TRY IT - Go through the lines below. Copy those with "radius".

RECORDS PROVIDED -
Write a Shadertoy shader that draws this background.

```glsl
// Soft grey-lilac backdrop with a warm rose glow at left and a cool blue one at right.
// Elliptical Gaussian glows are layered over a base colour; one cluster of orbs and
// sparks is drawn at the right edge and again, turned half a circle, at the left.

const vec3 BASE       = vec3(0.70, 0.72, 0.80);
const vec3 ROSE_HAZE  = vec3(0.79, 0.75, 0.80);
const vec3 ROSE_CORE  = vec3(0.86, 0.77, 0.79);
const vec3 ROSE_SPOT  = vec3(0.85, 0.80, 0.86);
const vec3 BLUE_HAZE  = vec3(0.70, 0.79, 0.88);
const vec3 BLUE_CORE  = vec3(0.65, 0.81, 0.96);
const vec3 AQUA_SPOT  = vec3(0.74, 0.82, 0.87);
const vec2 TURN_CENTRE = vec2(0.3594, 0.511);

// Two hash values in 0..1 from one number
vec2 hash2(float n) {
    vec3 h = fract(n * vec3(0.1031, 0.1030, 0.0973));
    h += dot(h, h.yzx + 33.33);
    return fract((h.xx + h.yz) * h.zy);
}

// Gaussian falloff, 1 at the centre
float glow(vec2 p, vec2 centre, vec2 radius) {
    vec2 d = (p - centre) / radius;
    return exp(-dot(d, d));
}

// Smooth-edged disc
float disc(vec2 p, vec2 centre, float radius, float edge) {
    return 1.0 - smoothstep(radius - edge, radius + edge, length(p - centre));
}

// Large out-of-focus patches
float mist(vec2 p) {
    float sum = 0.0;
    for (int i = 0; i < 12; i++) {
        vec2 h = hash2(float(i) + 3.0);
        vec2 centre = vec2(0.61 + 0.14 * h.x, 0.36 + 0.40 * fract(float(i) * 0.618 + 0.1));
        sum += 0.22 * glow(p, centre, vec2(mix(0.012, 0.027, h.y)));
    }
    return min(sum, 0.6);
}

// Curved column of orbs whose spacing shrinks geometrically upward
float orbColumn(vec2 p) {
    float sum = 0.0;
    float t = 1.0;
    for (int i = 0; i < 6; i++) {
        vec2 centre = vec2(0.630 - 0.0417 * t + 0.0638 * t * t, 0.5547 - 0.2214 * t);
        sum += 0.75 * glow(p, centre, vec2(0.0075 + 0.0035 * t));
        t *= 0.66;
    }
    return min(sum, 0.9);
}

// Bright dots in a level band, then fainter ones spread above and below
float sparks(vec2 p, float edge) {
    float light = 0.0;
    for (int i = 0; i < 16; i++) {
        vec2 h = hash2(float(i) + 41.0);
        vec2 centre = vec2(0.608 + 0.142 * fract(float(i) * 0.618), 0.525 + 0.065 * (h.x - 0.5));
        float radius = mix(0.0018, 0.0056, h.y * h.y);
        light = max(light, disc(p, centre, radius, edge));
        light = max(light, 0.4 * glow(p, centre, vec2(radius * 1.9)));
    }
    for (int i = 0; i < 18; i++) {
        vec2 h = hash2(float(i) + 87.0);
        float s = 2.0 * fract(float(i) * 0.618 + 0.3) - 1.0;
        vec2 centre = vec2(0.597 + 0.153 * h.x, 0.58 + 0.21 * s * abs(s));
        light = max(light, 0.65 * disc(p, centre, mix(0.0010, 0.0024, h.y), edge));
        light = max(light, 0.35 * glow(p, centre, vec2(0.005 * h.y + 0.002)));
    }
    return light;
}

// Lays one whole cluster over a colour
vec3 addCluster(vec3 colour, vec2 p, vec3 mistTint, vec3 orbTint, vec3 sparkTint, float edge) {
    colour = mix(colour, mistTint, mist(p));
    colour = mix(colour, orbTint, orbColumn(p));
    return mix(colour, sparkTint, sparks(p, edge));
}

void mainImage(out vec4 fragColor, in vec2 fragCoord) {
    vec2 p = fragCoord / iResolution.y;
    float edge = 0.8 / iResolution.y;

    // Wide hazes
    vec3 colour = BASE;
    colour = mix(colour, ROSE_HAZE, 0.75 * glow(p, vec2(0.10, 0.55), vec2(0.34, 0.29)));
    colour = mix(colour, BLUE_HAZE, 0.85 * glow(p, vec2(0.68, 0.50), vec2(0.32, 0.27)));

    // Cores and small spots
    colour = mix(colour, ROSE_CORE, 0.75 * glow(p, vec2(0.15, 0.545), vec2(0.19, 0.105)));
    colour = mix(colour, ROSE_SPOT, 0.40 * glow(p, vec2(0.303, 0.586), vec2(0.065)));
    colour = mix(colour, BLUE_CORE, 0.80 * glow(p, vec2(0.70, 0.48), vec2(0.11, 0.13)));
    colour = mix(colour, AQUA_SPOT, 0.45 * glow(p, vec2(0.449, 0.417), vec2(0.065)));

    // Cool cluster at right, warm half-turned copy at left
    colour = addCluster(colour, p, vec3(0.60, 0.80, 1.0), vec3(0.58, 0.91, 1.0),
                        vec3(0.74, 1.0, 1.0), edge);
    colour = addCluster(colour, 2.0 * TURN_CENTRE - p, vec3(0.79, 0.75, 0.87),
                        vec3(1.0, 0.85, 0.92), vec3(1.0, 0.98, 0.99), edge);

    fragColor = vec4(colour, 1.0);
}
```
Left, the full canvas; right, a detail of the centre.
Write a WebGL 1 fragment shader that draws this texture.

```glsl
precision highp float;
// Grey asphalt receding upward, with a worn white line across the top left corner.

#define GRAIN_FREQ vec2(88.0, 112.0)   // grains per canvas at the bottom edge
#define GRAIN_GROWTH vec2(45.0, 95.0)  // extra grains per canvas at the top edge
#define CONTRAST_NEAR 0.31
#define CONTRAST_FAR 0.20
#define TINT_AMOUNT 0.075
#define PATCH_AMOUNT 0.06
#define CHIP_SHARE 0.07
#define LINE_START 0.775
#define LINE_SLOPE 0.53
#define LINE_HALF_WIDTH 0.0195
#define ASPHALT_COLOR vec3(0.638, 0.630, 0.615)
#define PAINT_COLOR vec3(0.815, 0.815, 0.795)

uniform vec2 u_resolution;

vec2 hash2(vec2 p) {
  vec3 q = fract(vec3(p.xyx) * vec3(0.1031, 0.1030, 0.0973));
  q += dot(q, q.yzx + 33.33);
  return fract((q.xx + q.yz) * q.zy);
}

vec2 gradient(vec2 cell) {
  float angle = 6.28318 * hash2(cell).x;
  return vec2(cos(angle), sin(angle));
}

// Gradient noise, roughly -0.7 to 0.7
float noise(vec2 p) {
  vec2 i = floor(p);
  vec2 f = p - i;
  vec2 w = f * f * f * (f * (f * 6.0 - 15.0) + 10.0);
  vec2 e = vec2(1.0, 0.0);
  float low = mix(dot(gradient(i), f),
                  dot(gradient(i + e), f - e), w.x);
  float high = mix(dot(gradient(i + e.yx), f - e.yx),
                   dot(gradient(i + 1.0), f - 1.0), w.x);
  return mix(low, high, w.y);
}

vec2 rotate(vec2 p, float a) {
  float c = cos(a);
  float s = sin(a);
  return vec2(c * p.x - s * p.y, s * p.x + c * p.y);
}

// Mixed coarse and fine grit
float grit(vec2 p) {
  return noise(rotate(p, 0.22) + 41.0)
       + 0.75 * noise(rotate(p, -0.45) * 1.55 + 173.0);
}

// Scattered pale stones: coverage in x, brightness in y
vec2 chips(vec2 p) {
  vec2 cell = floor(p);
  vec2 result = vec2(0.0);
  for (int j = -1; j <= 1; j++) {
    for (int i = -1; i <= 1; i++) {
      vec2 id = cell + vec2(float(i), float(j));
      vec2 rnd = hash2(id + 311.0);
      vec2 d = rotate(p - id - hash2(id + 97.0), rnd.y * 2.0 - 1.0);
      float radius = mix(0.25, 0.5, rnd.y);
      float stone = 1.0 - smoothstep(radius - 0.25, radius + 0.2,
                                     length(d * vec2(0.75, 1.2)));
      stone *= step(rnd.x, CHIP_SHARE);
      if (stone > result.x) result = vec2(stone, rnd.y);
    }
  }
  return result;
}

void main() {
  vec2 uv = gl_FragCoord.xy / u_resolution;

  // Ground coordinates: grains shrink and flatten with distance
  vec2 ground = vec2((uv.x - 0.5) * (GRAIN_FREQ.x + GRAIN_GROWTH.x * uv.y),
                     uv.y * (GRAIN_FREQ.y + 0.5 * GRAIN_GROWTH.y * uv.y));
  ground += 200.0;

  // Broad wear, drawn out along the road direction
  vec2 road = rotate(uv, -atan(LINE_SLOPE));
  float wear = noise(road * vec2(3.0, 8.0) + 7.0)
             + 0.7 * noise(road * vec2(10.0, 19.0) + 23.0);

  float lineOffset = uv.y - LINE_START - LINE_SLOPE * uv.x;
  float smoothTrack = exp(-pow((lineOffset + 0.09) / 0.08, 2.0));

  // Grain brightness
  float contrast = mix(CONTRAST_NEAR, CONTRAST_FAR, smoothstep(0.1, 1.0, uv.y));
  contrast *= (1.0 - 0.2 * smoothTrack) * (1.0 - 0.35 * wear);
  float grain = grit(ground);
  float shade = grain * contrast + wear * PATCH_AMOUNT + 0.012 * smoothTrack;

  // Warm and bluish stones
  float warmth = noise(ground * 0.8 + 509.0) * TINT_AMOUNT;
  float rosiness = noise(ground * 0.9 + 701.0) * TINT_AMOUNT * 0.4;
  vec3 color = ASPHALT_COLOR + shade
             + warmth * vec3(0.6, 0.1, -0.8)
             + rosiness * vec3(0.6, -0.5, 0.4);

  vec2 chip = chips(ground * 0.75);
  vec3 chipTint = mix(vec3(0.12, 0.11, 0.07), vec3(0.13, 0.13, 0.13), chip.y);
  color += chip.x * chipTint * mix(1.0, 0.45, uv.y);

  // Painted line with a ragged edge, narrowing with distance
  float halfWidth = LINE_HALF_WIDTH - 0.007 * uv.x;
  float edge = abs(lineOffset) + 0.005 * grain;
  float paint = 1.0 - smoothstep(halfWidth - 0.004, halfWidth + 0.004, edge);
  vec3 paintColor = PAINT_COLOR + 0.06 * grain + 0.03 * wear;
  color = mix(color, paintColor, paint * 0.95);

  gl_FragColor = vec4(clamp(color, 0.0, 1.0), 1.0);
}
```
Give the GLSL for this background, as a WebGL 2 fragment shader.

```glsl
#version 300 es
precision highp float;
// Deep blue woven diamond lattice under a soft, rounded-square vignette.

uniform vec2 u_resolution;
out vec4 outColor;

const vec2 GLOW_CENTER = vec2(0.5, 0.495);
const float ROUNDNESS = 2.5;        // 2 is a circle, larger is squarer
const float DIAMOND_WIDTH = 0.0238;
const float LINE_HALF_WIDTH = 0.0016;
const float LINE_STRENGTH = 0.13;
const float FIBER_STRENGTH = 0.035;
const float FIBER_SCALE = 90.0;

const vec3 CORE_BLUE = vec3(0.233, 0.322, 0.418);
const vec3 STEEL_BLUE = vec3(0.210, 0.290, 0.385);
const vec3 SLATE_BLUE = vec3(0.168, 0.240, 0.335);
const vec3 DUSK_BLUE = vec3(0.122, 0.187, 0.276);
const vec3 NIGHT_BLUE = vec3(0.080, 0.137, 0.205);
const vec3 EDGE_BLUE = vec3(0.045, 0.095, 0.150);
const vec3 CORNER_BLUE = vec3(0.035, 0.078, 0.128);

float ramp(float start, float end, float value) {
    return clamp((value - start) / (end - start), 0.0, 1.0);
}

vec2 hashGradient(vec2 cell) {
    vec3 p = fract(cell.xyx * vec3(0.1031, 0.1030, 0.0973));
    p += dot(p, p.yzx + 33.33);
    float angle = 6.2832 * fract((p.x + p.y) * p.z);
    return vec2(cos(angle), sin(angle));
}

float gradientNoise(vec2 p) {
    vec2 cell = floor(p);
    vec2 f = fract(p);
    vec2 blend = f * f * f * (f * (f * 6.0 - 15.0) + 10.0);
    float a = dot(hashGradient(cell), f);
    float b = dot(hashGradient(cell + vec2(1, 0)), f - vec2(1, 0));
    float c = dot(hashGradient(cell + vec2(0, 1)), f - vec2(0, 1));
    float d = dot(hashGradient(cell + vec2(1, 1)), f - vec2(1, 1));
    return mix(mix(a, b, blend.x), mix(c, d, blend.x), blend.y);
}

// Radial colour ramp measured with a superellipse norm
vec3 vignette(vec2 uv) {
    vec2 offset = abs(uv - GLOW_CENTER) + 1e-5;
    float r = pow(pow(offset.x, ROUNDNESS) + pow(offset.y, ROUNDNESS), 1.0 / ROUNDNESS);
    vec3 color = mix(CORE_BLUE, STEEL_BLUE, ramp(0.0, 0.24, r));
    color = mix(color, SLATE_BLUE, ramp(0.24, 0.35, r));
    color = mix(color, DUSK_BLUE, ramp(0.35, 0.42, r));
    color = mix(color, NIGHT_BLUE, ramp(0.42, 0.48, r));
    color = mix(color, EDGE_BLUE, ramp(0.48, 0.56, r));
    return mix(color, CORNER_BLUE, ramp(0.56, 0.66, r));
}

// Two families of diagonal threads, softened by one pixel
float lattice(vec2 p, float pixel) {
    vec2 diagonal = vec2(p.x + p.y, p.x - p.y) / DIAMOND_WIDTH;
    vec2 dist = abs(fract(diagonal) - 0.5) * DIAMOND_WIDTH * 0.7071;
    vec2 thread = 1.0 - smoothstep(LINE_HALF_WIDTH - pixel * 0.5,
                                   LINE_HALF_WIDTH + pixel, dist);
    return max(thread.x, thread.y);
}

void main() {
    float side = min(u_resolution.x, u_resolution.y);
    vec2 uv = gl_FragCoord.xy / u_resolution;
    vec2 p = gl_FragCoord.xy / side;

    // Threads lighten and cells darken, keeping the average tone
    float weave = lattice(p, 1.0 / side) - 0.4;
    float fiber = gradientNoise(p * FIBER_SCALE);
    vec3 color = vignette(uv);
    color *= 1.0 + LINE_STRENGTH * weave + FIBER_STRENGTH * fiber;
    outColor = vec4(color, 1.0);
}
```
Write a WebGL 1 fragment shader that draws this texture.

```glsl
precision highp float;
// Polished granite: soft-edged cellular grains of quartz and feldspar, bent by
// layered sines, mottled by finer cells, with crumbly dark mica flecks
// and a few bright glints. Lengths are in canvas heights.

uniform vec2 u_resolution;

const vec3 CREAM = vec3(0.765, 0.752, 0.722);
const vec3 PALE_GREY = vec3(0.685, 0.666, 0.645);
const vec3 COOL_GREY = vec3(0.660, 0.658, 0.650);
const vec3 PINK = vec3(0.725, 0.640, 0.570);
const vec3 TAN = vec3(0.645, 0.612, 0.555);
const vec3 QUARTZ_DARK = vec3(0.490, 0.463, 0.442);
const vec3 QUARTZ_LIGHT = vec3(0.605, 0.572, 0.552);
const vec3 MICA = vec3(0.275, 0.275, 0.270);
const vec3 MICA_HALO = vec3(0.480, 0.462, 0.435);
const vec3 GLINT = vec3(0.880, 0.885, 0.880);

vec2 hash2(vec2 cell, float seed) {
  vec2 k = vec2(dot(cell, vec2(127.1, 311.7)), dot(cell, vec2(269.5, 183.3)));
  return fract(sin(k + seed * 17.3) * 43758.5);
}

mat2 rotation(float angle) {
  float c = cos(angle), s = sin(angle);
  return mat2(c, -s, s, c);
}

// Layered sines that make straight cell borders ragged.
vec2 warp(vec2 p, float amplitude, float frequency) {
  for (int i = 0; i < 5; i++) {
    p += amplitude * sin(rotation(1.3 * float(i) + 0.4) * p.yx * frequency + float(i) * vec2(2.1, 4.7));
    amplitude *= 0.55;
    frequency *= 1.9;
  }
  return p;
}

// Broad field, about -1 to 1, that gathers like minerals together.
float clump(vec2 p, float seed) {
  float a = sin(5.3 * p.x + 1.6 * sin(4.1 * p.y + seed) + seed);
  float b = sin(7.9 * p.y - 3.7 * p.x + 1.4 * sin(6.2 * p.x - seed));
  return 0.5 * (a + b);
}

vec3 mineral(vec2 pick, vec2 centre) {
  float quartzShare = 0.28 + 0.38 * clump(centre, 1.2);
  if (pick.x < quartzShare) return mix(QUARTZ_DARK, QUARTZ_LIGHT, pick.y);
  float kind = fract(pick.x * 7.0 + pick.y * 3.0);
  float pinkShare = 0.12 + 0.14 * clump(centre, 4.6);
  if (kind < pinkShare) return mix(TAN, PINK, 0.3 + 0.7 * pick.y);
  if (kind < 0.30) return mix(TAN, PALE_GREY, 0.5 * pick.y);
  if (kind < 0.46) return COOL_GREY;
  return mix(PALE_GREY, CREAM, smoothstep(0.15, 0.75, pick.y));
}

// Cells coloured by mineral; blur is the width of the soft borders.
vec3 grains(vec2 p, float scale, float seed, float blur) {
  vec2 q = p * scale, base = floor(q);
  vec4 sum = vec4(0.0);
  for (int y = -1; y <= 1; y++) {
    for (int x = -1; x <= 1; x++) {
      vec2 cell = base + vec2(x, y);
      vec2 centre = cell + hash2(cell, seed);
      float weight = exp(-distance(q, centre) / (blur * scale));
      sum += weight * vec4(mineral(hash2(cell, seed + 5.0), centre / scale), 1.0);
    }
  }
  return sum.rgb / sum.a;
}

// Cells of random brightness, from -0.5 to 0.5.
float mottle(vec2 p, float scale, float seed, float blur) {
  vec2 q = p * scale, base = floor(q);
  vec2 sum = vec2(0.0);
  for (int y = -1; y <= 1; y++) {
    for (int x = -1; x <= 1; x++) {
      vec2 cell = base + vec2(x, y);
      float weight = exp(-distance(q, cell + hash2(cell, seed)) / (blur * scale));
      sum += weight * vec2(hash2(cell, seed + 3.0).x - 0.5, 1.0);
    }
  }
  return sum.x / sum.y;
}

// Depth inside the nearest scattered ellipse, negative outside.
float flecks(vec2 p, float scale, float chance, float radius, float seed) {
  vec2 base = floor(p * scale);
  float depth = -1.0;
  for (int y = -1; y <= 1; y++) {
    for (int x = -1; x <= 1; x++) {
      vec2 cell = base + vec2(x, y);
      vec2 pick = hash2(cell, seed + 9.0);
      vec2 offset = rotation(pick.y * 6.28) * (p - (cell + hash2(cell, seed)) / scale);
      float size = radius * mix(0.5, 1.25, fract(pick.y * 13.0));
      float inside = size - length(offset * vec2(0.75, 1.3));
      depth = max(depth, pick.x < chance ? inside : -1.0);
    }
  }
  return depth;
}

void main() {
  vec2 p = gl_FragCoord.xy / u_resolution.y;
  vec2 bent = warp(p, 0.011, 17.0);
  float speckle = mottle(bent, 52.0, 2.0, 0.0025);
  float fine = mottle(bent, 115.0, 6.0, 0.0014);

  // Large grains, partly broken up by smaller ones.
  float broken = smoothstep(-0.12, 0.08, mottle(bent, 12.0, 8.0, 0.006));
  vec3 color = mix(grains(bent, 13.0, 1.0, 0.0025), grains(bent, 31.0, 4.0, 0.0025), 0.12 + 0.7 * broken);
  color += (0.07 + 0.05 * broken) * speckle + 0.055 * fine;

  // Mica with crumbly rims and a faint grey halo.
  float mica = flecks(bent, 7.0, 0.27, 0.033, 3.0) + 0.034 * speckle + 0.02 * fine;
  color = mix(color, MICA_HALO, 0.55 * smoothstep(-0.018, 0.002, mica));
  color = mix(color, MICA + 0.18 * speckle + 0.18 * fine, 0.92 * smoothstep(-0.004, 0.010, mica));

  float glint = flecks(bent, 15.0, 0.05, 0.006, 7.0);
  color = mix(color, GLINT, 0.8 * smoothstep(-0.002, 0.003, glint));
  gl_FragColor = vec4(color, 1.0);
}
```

RESULT -
float glow(vec2 p, vec2 centre, vec2 radius) {
    vec2 d = (p - centre) / radius;
float disc(vec2 p, vec2 centre, float radius, float edge) {
    return 1.0 - smoothstep(radius - edge, radius + edge, length(p - centre));
        float radius = mix(0.0018, 0.0056, h.y * h.y);
        light = max(light, disc(p, centre, radius, edge));
        light = max(light, 0.4 * glow(p, centre, vec2(radius * 1.9)));
      float radius = mix(0.25, 0.5, rnd.y);
      float stone = 1.0 - smoothstep(radius - 0.25, radius + 0.2,
float flecks(vec2 p, float scale, float chance, float radius, float seed) {
      float size = radius * mix(0.5, 1.25, fract(pick.y * 13.0));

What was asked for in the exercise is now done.